PEPTIDE DISSOLVING METHOD                                                            http://www.acinopeptide.com                                              

There is no ideal solvent that will solubilize all peptides, maintain their integrity and be compatible with biological assays. Thus, a series of increasingly powerful solvents may have to be tried until the peptide dissolves.

Step 1
n general, try to dissolve the peptide in sterile distilled water or sterile dilute acetic acid (0.1%) solution to give a stock solution at a higher concentration than required for the assays. The peptide can be diluted later with the assay’s buffer, but if the buffer is used initially and peptide fails to dissolve, recovery of the pure peptide free of nonvolatile salts and organic solvents can be difficult.

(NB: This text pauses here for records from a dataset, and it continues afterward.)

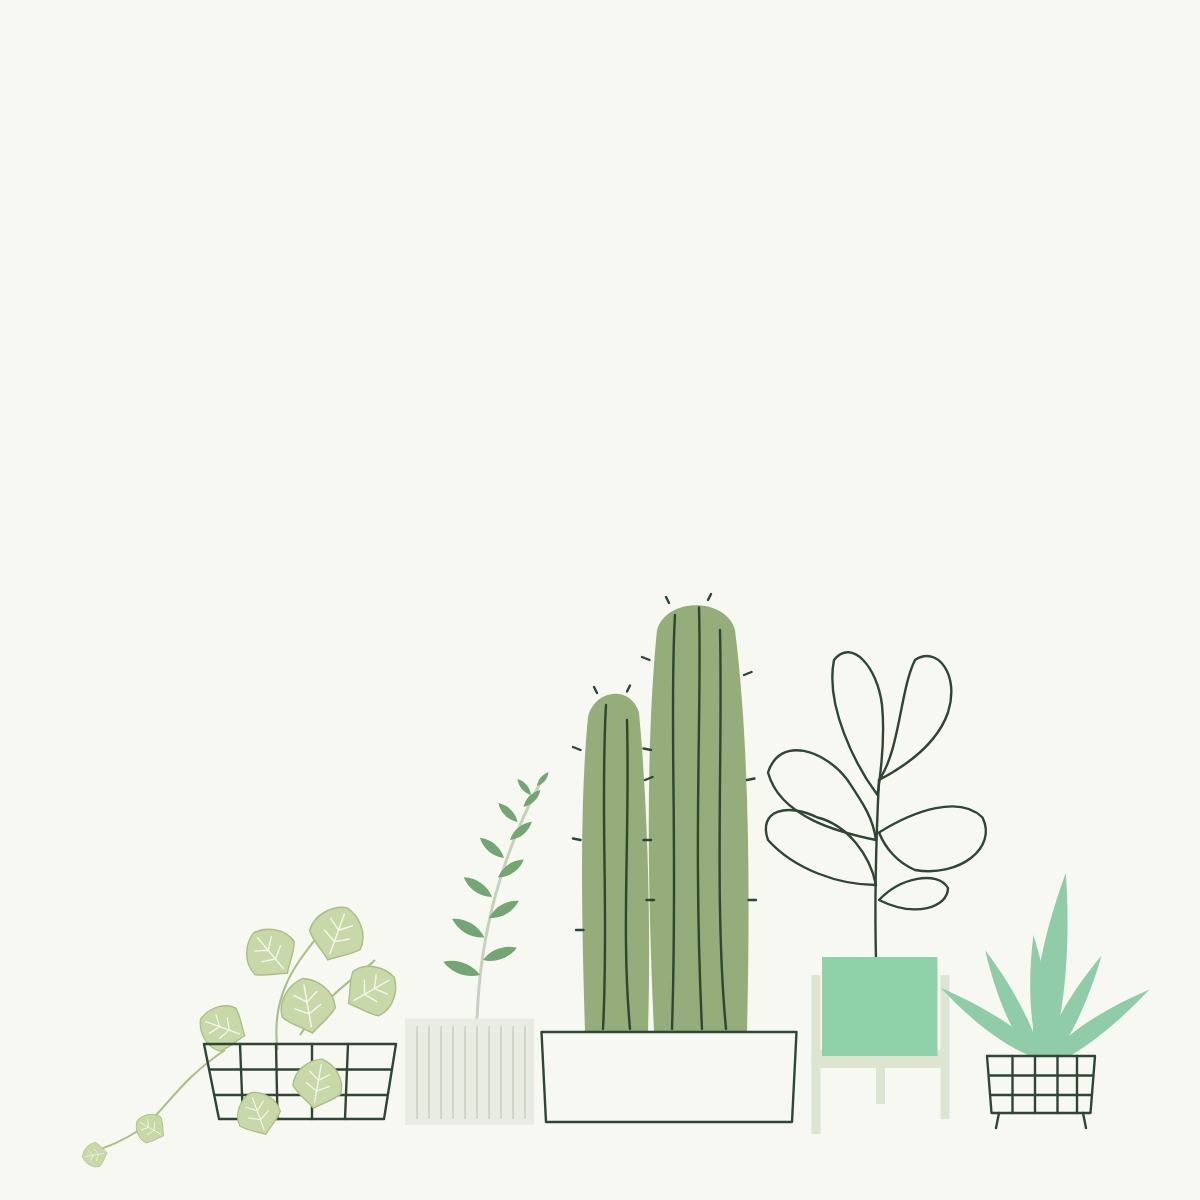
<!DOCTYPE html>
<html lang="en">
<head>
<meta charset="utf-8">
<title>Houseplant Shelf</title>
<link rel="stylesheet" href="https://fonts.googleapis.com/css2?family=Quicksand&display=swap">
<style>
  :root {
    --paper: #f8f8f3;
    --ink: #2e4634;
    --pothos: #c8d8a8;
    --pothos-line: #a9bf86;
    --fern: #74a673;
    --cactus: #95ad7b;
    --planter: #ffffff;
    --stripe-pot: #e9ece3;
    --stripe: #c9d0c0;
    --mint-pot: #8fd1a9;
    --stand: #dde4d0;
    --aloe: #8fcca7;
  }
  html, body {
    margin: 0;
    padding: 0;
    width: 1200px;
    height: 1200px;
    overflow: hidden;
    background: var(--paper);
    font-family: "Quicksand", sans-serif;
  }
  .plant-shelf {
    display: block;
    width: 1200px;
    height: 1200px;
  }
  .ink-line { fill: none; stroke: var(--ink); stroke-width: 1.6; stroke-linecap: round; stroke-linejoin: round; }
</style>
</head>
<body>
<svg class="plant-shelf" viewBox="0 0 800 800" xmlns="http://www.w3.org/2000/svg" role="img" aria-label="Row of potted houseplants">
  <defs>
    <g id="pothos-leaf">
      <path d="M0 -18 C9 -16 19 -7 18 5 C13 11 6 14 0 19 C-6 14 -13 11 -18 5 C-19 -7 -9 -16 0 -18Z" fill="var(--pothos)" stroke="var(--pothos-line)" stroke-width="1"/>
      <path d="M0 -14 L0 15 M0 -2 L8 -8 M0 -2 L-8 -8 M0 6 L9 1 M0 6 L-9 1" fill="none" stroke="#f3f6ea" stroke-width="1"/>
    </g>
    <path id="fern-leaf" d="M0 0 C6 -4 14 -4 20 0 C14 4 6 4 0 0Z" fill="var(--fern)"/>
    <path id="aloe-blade" d="M0 0 C-6 -20 -4 -50 2 -78 C8 -50 10 -20 6 0Z" fill="var(--aloe)"/>
  </defs>

  <rect width="800" height="800" fill="var(--paper)"/>

  <!-- Pothos in wire basket -->
  <g class="pothos">
    <path d="M150 700 C120 720 110 740 95 752 C80 762 70 765 56 770" fill="none" stroke="var(--pothos-line)" stroke-width="1.4"/>
    <path d="M185 700 C180 660 200 640 215 620 M200 690 C220 660 240 650 250 640" fill="none" stroke="var(--pothos-line)" stroke-width="1.4"/>
    <use href="#pothos-leaf" transform="translate(63 770) rotate(-100) scale(0.45)"/>
    <use href="#pothos-leaf" transform="translate(100 752) rotate(-60) scale(0.55)"/>
    <use href="#pothos-leaf" transform="translate(148 685) rotate(-70) scale(0.85)"/>
    <use href="#pothos-leaf" transform="translate(180 635) rotate(-40) scale(0.95)"/>
    <use href="#pothos-leaf" transform="translate(225 622) rotate(20) scale(1)"/>
    <use href="#pothos-leaf" transform="translate(205 670) rotate(-10) scale(1)"/>
    <use href="#pothos-leaf" transform="translate(248 660) rotate(60) scale(0.95)"/>
    <g class="wire-basket ink-line">
      <path d="M136 696 L264 696 L256 746 L146 746Z"/>
      <path d="M140 713 L261 713 M143 730 L258 730"/>
      <path d="M160 696 L162 746 M184 696 L185 746 M208 696 L208 746 M232 696 L230 746"/>
    </g>
    <use href="#pothos-leaf" transform="translate(212 722) rotate(10) scale(0.9)"/>
    <use href="#pothos-leaf" transform="translate(172 742) rotate(-20) scale(0.8)"/>
  </g>

  <!-- Fern in striped pot -->
  <g class="fern">
    <path d="M318 680 C320 620 335 570 360 522" fill="none" stroke="#c7d2bd" stroke-width="2"/>
    <g>
      <use href="#fern-leaf" transform="translate(320 650) rotate(200) scale(1.3)"/>
      <use href="#fern-leaf" transform="translate(322 640) rotate(-20) scale(1.2)"/>
      <use href="#fern-leaf" transform="translate(323 625) rotate(210) scale(1.25)"/>
      <use href="#fern-leaf" transform="translate(326 612) rotate(-30) scale(1.15)"/>
      <use href="#fern-leaf" transform="translate(328 598) rotate(215) scale(1.15)"/>
      <use href="#fern-leaf" transform="translate(332 585) rotate(-35) scale(1.05)"/>
      <use href="#fern-leaf" transform="translate(336 572) rotate(220) scale(1.05)"/>
      <use href="#fern-leaf" transform="translate(340 560) rotate(-40) scale(0.95)"/>
      <use href="#fern-leaf" transform="translate(345 548) rotate(225) scale(0.9)"/>
      <use href="#fern-leaf" transform="translate(349 538) rotate(-45) scale(0.8)"/>
      <use href="#fern-leaf" transform="translate(354 530) rotate(230) scale(0.7)"/>
      <use href="#fern-leaf" transform="translate(358 524) rotate(-50) scale(0.6)"/>
    </g>
    <rect x="270" y="679" width="86" height="71" fill="var(--stripe-pot)"/>
    <path d="M278 684 V746 M286 684 V746 M294 684 V746 M302 684 V746 M310 684 V746 M318 684 V746 M326 684 V746 M334 684 V746 M342 684 V746 M350 684 V746" stroke="var(--stripe)" stroke-width="1"/>
  </g>

  <!-- Cactus in white planter -->
  <g class="cactus">
    <path d="M390 688 C388 620 386 540 392 478 C396 460 420 456 426 475 C432 540 434 620 432 688Z" fill="var(--cactus)"/>
    <path d="M436 688 C432 600 430 500 438 420 C444 398 484 398 490 420 C500 500 500 600 498 688Z" fill="var(--cactus)"/>
    <path class="ink-line" d="M404 470 C400 540 406 610 402 686 M418 480 C420 560 414 620 420 686"/>
    <path class="ink-line" d="M450 410 C446 480 452 560 448 686 M466 405 C468 470 462 560 468 686 M480 420 C482 500 476 600 484 686"/>
    <path class="ink-line" d="M387 500 l-5 -2 M387 560 l-5 -1 M389 620 l-5 0 M430 520 l5 -2 M431 600 l5 0 M433 440 l-5 -2 M434 500 l-5 -1 M434 560 l-5 0 M496 450 l5 -2 M498 520 l5 -1 M499 600 l5 0 M446 402 l-2 -4 M472 400 l2 -4 M398 462 l-2 -4 M418 461 l2 -4"/>
    <path d="M361 688 L531 688 L528 748 L364 748Z" fill="var(--planter)" class="ink-line"/>
  </g>

  <!-- Fiddle leaf fig on stand -->
  <g class="fiddle-fig">
    <g class="ink-line" stroke-width="1.3">
      <path d="M584 640 C583 600 584 560 586 520"/>
      <path d="M584 590 C560 590 530 580 512 560 C505 540 525 535 545 545 C565 550 580 570 584 590Z"/>
      <path d="M584 560 C560 555 520 545 512 515 C520 490 550 500 565 520 C575 535 582 545 584 560Z"/>
      <path d="M585 530 C570 510 550 470 556 440 C568 425 585 445 588 470 C590 490 588 510 585 530Z"/>
      <path d="M586 520 C600 500 600 460 610 440 C625 430 640 450 632 475 C625 495 605 510 586 520Z"/>
      <path d="M586 555 C610 540 640 530 655 545 C665 565 640 585 610 580 C598 575 590 565 586 555Z"/>
      <path d="M586 600 C600 585 625 580 632 592 C632 605 610 612 586 600Z"/>
    </g>
    <g class="plant-stand" fill="var(--stand)">
      <rect x="541" y="650" width="6" height="106"/>
      <rect x="627" y="650" width="6" height="96"/>
      <rect x="584" y="690" width="6" height="46"/>
      <rect x="541" y="700" width="92" height="12" rx="4"/>
    </g>
    <rect x="548" y="638" width="77" height="66" fill="var(--mint-pot)"/>
  </g>

  <!-- Aloe in grid pot -->
  <g class="aloe">
    <use href="#aloe-blade" transform="translate(690 705) rotate(-55)"/>
    <use href="#aloe-blade" transform="translate(688 705) rotate(-25)"/>
    <use href="#aloe-blade" transform="translate(690 705) rotate(8) scale(1.6)"/>
    <use href="#aloe-blade" transform="translate(694 705) rotate(-5) scale(1.05)"/>
    <use href="#aloe-blade" transform="translate(696 705) rotate(28)"/>
    <use href="#aloe-blade" transform="translate(698 705) rotate(55) scale(1.05)"/>
    <g class="grid-pot ink-line" stroke-width="1.3">
      <path d="M658 704 L730 704 L727 742 L661 742Z" fill="var(--paper)"/>
      <path d="M660 717 L728 717 M661 730 L727 730 M675 704 V742 M690 704 V742 M705 704 V742 M718 704 V742"/>
      <path d="M666 742 L664 752 M722 742 L724 752"/>
    </g>
  </g>
</svg>
</body>
</html>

If the peptide persists as visible particles, sonication can be tried. Sonication breaks down lumps of solid peptide to smaller particles and vigorously stirs the solution, improving the rate of dissolution, but does not alter the solubility of the peptide in the particular medium being tried. If, after sonication, the „solution“ has gelled, has a persistent haziness, or has a scum (not bubbles) floating on the surface, the peptide has probably not dissolved but is simply finely suspended.

Step 2
If the peptide was insoluble, look at the peptide sequence before proceeding. What proportion of the amino acid residues are hydrophobic (A,F,I,L,M,P,V,W,Y,C)? How many positive (K,R,H and N-terminus) and how many negative (D,E and C-terminus) charges are there? What is the overall (net) charge at neutral pH?If the sequence has a net charge at neutral pH, addition of dilute acetic acid as suggested above (for basic, positively charged peptides) or dilute aqueous ammonia or ammonium bicarbonate (for acidic, negatively charged peptides) with further sonication should improve solubility. The final concentration of acetic or ammonia/ammonium bicarbonate you use will depend on what assay system can tolerate. If the peptide still refuses to dissolve, you can at least remove the volatile buffer solution by lyophilisation and try alternative solvents on the same peptide sample.

Step 3
If the sequence has a little or net charge at any pH, and if the number of hydrophobic residues approaches 50% or more, the above procedures will probably be inadequate. Addition of acetonitrile, ethanol, dimethylformamide (DMF), dimehylsulfoxide (DMSO), or the use of chaotropic salts as guanide hydrochloride or urea, will dissolve most peptides.If it is known that the peptide is slightly soluble in aqueous solution, it is better to dissolve it completely an a small amount of neat acetic acid or DMF and slowly dilute with water rather than progressively adding such solvents to a suspension of the peptide in water.